It might be over-stating the case to say that Hollywood movies have become Infantilized…vacuous comic books on a big screen. Certainly there is still a pocket of adult themed films usually held back until December for award consideration as if to appease the cineastes. Today’s L.A. Times has an article about some “high-risk” projects soon to be released. Yet half of them are by European directors. Also available through Netflix streaming is a fine array of foreign films which have never found distribution here. Ample proof that the art of cinema is still alive....just not here.
But for the most part American studio films aim only at my senses which are numb after a few previews and my hormones that are already spent. Heart and head have to be parked outside. The crop of blockbusters that show in theaters are deleterious to my fragile well-being. They spook and snooze me at the same time.
On my no-watch list are those about zombies, vampires, sharks, dinosaurs and man-eating tomatoes. No ghouls or grotesqueries. I’m also averse to coming-of-age films in which the characters are 37 years old with arrested development at age eleven. I’m done with haunted houses on dark and stormy nights. I have no interest in watching ninety minutes of explosions, close-ups of carnage with body parts or car-chases through a market place destroying dozens of fruit stands and assorted human beings.
I don’t care if they love all this in China. They also eat dog and scorpion. They loved Jerry Lewis in France but I won’t hold that against them. There’s no accounting for taste. Of all the millions poured into film-making can’t one studio accommodate the aging boomers and parents of boomers? Are we, the chopped livers, not also a market?
The Brits know how to do it. All their world’s a stage. I’d rather watch Michael Kitchen grimace and twitch than Adam Sandler snicker and stare. European movies know what to leave out. They understand the power of the under-statement. They leave room for me to enter. Hollywood over-explains. Each scene foretells the next because it is formulaic.
I know that every story has already been told. But not quite in this way with those nuances by these actors. There is sufficient mystery in human relationships so one doesn’t need to introduce inter-galactic creatures invading our bloodstream with supernatural powers.

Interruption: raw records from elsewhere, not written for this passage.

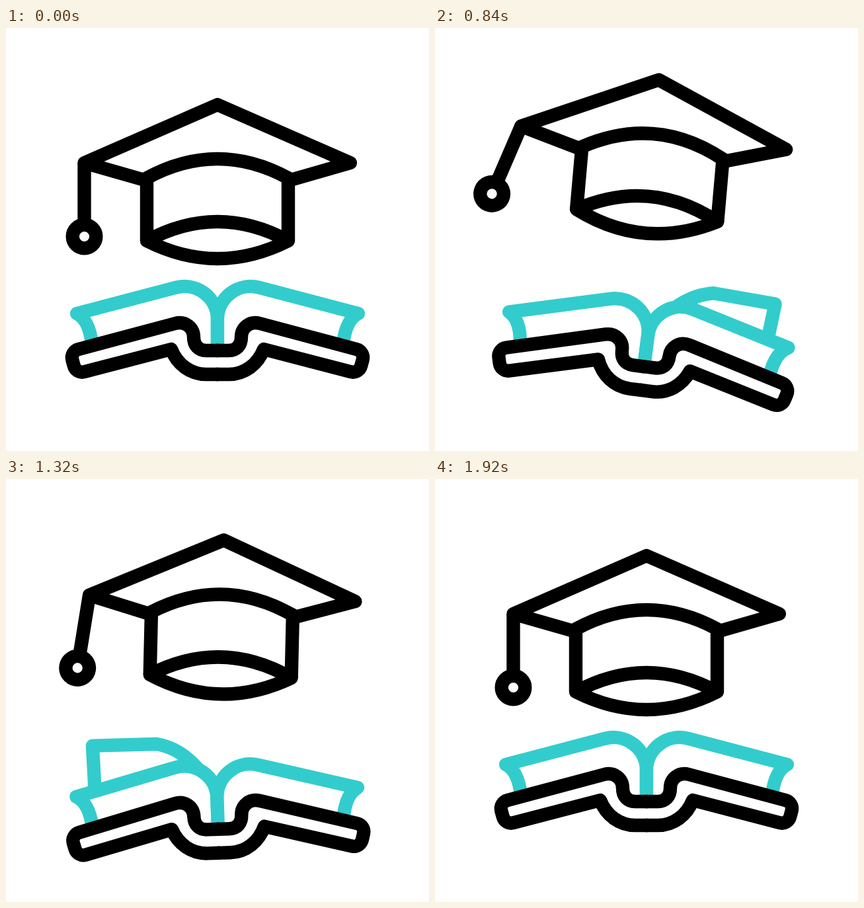
An HTML page with a canvas that plays this animation: 640 by 640 pixels, repeating every 2.2 s.

```html
<!DOCTYPE html>
<html lang="en">
<head>
<meta charset="utf-8">
<title>Cap and book</title>
<style>
  html, body { margin: 0; width: 100%; height: 100%; overflow: hidden; background: #fff; }
  canvas { display: block; }
</style>
</head>
<body>
<canvas id="stage" width="640" height="640"></canvas>
<script>
const ctx = document.getElementById('stage').getContext('2d');
const LOOP = 2200, STEP = 40, PAGE_TIME = 640;
const BLACK = '#000', TEAL = '#33cccc';

const capTop = new Path2D('M213 231 L118.5 204 L320 116 L521 204 L427 231');
const capBand = new Path2D('M213 322 V227 Q320 169 427 227 V322');
const capRim = new Path2D('M213 322 Q320 264 427 322 Q320 376 213 322 Z');
const tassel = new Path2D('M118.5 204 V297');
tassel.moveTo(136.3, 315.5);
tassel.arc(118.5, 315.5, 17.8, 0, Math.PI * 2);
const leaf = new Path2D('M130 478 C127 452 119 438 107 432 L257.1 392.7 A50 50 0 0 1 320 441 V482');
const cover = makeCover();

// Left half of the cover; the right half is its mirror image.
function makeCover() {
  const p = new Path2D('M322 488 H303 C291 488 284 480 284 468 C284 453 271 443 256 447');
  p.arcTo(97, 489.5, 106, 523.5, 13);
  p.arcTo(106, 523.5, 250, 486, 13);
  p.lineTo(250, 486);
  p.bezierCurveTo(259, 509, 279, 524, 303, 524);
  p.lineTo(322, 524);
  return p;
}

function ease(t, from, to) {
  const u = Math.min(1, Math.max(0, (t - from) / (to - from)));
  return u * u * (3 - 2 * u);
}

// Rises from 0 to 1 at the peak, then falls back to 0.
const hump = (t, from, peak, to) => ease(t, from, peak) - ease(t, peak, to);

function turn(x, y, degrees) {
  ctx.translate(x, y);
  ctx.rotate(degrees * Math.PI / 180);
  ctx.translate(-x, -y);
}

function line(path, color) {
  ctx.strokeStyle = color;
  ctx.stroke(path);
}

function bothSides(draw) {
  draw();
  ctx.save();
  ctx.translate(640, 0);
  ctx.scale(-1, 1);
  draw();
  ctx.restore();
}

// A page swings over the spine from right to left, bending on the way.
function drawPage(t) {
  if (t <= 0 || t >= PAGE_TIME) return;
  const angle = Math.PI * ease(t, 0, PAGE_TIME);
  const c = Math.cos(angle), s = Math.sin(angle);
  const swing = (x, y, lift, drag, spread, lean) => [
    320 + x * c + spread * s * c + lean * s ** 4,
    y - lift * s ** 1.2 + drag * s * c
  ];
  const p = new Path2D();
  p.moveTo(320, 441);
  p.quadraticCurveTo(...swing(13, 383, 30, 10, 58, 16), ...swing(63, 392, 78, 10, 82, 13));
  p.lineTo(...swing(213, 432, 172, 16, -6, -10));
  p.lineTo(...swing(191, 472, 47, 0, 30, -58));
  ctx.fill(p);
  line(p, TEAL);
}

function drawBook(t) {
  const drop = 57 * hump(t, 608, 1120, 1712);
  const tilt = 7.5 * hump(t, 480, 800, 1280)
    - 2 * hump(t, 800, 1280, 1600)
    + 1.1 * hump(t, 1280, 1600, 1880);
  ctx.save();
  ctx.translate(0, drop);
  turn(320, 458, tilt);
  drawPage(t - 680);
  drawPage(t - 840);
  bothSides(() => { ctx.fill(leaf); line(leaf, TEAL); });
  bothSides(() => line(cover, BLACK));
  ctx.restore();
}

function drawCap(t) {
  const dip = hump(t, 200, 560, 1040);
  const leap = hump(t, 560, 1040, 1560);
  const rebound = hump(t, 1040, 1560, 1880);
  ctx.save();
  ctx.translate(18.4 * leap - 1.2 * (dip + rebound), 26 * dip - 76.5 * leap + 18.5 * rebound);
  turn(319.5, 204, -4.4 * dip + 10.7 * leap - 6.1 * rebound);
  [capTop, capBand, capRim].forEach(p => line(p, BLACK));
  turn(118.5, 204, -9 * hump(t, 310, 560, 1040) + 34.8 * leap - 13.5 * rebound);
  line(tassel, BLACK);
  ctx.restore();
}

function draw(t) {
  ctx.fillStyle = '#fff';
  ctx.fillRect(0, 0, 640, 640);
  ctx.lineWidth = 20.4;
  ctx.lineJoin = 'round';
  drawBook(t);
  drawCap(t);
}

const began = performance.now();
function tick() {
  const t = (performance.now() - began) % LOOP;
  draw(Math.floor(t / STEP) * STEP);
  requestAnimationFrame(tick);
}
tick();
</script>
</body>
</html>
```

I’m aware that much of what was produced in bygone days was junk. But among the pablum were watchable films that didn’t rattle our sensory apparatus. The dream factory invented Noir. They sent our toes tapping with musicals. Capra defined Americana. Welles punctured it. The two Hepburns charmed us. Bogey hard-boiled us.
Now the covered wagons are gone and we are left adrift in the wasteland with a shuttered gate on the factory and broken windows. There is a speckled banana growing black in the fruit bowl. Stories are rotting, untold, behind this window, that off-ramp.